Ans: The eutrophication is the enrichment of natural waters (streams, rivers and ponds) with inorganic materials, specially nitrogen and phosphorus compounds that support the excessive growth of micro and microorganisms, including photosynthetic organisms like cyanobacteria, algae and hydrophytes belonging to different groups of the plants, water ferns and angiosperms.
Phosphorus is essential to the growth of organisms and can be the nutrient which limits the primary productivity of a water body. The discharge of raw or treated waste water, agricultural drainage, and certain industrial wastes to that water may stimulate the growth of photosynthetic aquatic micro and macro organisms in nuisance quantities. During the subsequent decomposition of accumulated organic matter, water column can be severely depleted of oxygen causing major fish kills.
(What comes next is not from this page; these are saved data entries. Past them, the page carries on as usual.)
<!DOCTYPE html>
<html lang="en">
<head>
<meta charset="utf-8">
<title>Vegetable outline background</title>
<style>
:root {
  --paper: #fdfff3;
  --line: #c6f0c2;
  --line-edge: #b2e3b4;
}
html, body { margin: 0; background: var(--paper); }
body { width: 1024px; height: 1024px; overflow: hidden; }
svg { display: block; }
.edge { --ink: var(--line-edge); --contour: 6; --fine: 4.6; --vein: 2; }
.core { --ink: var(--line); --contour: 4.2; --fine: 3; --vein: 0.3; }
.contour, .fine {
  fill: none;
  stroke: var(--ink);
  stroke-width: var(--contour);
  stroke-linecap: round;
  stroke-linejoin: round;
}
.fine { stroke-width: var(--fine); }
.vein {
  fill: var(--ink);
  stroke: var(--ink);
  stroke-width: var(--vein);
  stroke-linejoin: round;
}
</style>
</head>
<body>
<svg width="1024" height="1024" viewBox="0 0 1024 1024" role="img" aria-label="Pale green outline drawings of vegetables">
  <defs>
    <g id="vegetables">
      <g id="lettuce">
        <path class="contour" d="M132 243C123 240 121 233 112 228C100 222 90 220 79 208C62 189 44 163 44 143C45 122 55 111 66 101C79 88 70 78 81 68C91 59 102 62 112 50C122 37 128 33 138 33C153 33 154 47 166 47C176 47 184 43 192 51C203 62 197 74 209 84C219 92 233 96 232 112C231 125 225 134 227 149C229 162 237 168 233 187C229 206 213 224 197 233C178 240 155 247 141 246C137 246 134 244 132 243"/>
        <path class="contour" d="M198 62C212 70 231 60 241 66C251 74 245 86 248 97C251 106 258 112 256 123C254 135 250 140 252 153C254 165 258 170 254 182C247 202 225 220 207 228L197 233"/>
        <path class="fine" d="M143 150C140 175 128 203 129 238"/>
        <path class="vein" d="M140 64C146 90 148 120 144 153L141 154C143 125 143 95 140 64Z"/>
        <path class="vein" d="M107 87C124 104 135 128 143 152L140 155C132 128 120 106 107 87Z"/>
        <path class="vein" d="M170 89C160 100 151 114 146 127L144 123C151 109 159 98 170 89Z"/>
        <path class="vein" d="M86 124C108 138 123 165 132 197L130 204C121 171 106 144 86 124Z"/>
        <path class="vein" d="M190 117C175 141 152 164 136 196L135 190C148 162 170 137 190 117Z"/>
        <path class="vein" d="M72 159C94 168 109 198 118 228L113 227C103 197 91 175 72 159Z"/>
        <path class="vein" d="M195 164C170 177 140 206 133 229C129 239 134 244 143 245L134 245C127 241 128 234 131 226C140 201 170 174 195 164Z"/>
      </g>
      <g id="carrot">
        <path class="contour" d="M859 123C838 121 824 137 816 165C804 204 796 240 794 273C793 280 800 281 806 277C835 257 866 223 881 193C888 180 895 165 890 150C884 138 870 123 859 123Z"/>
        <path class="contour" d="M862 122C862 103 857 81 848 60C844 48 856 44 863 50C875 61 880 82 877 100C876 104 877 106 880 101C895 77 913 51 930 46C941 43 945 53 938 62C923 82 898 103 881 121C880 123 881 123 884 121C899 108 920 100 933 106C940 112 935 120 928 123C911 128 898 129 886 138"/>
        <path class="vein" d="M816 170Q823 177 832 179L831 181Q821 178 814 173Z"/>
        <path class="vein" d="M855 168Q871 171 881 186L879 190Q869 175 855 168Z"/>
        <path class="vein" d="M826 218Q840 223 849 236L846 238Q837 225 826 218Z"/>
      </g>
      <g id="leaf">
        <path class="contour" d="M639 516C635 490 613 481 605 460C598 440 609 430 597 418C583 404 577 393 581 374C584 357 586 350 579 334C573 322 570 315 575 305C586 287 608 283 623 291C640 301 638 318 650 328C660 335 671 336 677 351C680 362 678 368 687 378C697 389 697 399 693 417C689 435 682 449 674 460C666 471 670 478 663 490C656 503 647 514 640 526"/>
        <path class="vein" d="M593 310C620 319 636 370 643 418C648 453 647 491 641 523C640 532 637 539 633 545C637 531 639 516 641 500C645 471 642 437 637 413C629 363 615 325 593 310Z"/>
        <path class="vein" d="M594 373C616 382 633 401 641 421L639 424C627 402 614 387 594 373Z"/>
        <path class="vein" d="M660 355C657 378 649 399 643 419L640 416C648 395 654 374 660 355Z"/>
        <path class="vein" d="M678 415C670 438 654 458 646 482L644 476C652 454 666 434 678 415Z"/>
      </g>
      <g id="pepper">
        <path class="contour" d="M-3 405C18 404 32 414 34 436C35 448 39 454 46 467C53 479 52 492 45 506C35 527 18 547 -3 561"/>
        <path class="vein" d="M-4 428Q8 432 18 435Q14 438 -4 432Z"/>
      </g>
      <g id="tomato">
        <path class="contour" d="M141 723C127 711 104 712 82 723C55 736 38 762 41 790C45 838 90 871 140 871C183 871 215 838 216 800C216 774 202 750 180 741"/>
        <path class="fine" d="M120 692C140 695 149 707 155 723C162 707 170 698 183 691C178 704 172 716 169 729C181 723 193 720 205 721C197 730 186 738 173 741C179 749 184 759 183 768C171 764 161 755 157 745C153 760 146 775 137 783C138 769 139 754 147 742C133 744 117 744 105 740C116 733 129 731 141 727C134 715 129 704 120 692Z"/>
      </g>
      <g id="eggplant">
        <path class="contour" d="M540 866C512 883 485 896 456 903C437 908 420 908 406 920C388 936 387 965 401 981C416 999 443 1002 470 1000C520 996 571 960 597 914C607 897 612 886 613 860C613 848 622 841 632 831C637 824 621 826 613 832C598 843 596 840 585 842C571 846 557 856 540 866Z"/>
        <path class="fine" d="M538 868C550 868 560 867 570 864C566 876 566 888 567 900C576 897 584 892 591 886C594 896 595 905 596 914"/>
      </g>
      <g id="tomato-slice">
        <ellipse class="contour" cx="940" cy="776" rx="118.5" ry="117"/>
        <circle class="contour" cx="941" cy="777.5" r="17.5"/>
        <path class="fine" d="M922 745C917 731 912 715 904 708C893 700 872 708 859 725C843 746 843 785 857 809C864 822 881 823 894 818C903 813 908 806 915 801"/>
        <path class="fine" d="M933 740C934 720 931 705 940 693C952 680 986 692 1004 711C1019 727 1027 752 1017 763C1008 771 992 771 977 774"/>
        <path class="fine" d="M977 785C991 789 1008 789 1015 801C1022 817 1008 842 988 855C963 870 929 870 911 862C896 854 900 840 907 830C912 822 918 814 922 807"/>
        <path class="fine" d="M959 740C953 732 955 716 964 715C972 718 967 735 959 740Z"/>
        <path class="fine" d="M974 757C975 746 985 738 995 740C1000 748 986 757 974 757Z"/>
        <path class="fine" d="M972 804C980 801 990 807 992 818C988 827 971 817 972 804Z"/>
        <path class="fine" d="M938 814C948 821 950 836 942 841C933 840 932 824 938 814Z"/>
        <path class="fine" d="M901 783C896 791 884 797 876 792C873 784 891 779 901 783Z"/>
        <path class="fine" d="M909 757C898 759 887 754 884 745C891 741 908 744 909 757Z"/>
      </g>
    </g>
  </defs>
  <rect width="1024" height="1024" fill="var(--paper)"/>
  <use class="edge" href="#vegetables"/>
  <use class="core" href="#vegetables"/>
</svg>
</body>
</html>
Q.22. How does microbial transformations of sulphur establish the sulphur cycle in nature?
Ans: The microorganisms remove sulphur from organic compounds, in the process of desulphurisation by forming sulphate under aerobic conditions, while under anaerobic conditions hydrogen sulphide (H2S) is normally produced from mineralisation of organic sulphur compounds.
Hydrogen sulphide can also be formed by sulphate reducing bacteria which utilize sulphate as a terminal electron acceptor in anaerobic respiration. Hydrogen sulphide can accumulate in toxic concentrations in area of rapid protein decomposition. It can react with metals to form insoluble metallic sulphides. The reduction of sulphates to H2S is done by sulphate reducing bacteria as Desulfovibrio, in biogeochemical cycling of sulphur.
Q.23. Which thermal vent communities are involved in sulphur cycling?
Ans: The thermal vents are the deep sea areas of volcanic activity and support the growth of unique biological communities that depend on chemoautotrophic metabolism for primary production. These include high densities of clams, mussels, vestimentiferan worms (marine tubeworms which lack digestive system), and other invertebrates. It is interesting to note that energetically, entire vent community is supported by the chemoautotrophic oxidation of reduced sulphur mainly by Beggiatoa, Thiomicrospora and other sulphide and sulphur oxidisers.
The methane produced from reduction of CO2 with geothermally produced hydrogen by extremely thermopile Methanococcus species has been detected from anoxid hydrothermal fluids, is also oxidized by methanotrophic bacteria which supply additional carbon and energy input for the vent ecosystem.
Q.24. What are tube worms?
Ans: The tube worms are Riftia pachypthil about a metre in length which grow extensively near deep – sea thermal vents have no guts. The red brown colour of the worms is due to form or haemoglobin which provides oxygen and hydrogen sulphide to chemoautotrophic bacteria which grow inside the tissue of tube worms. Begiatoa grow between the strands of tube worms and other chemoautotrophic bacteria on trophosome (a spongy tissue) of tube worms.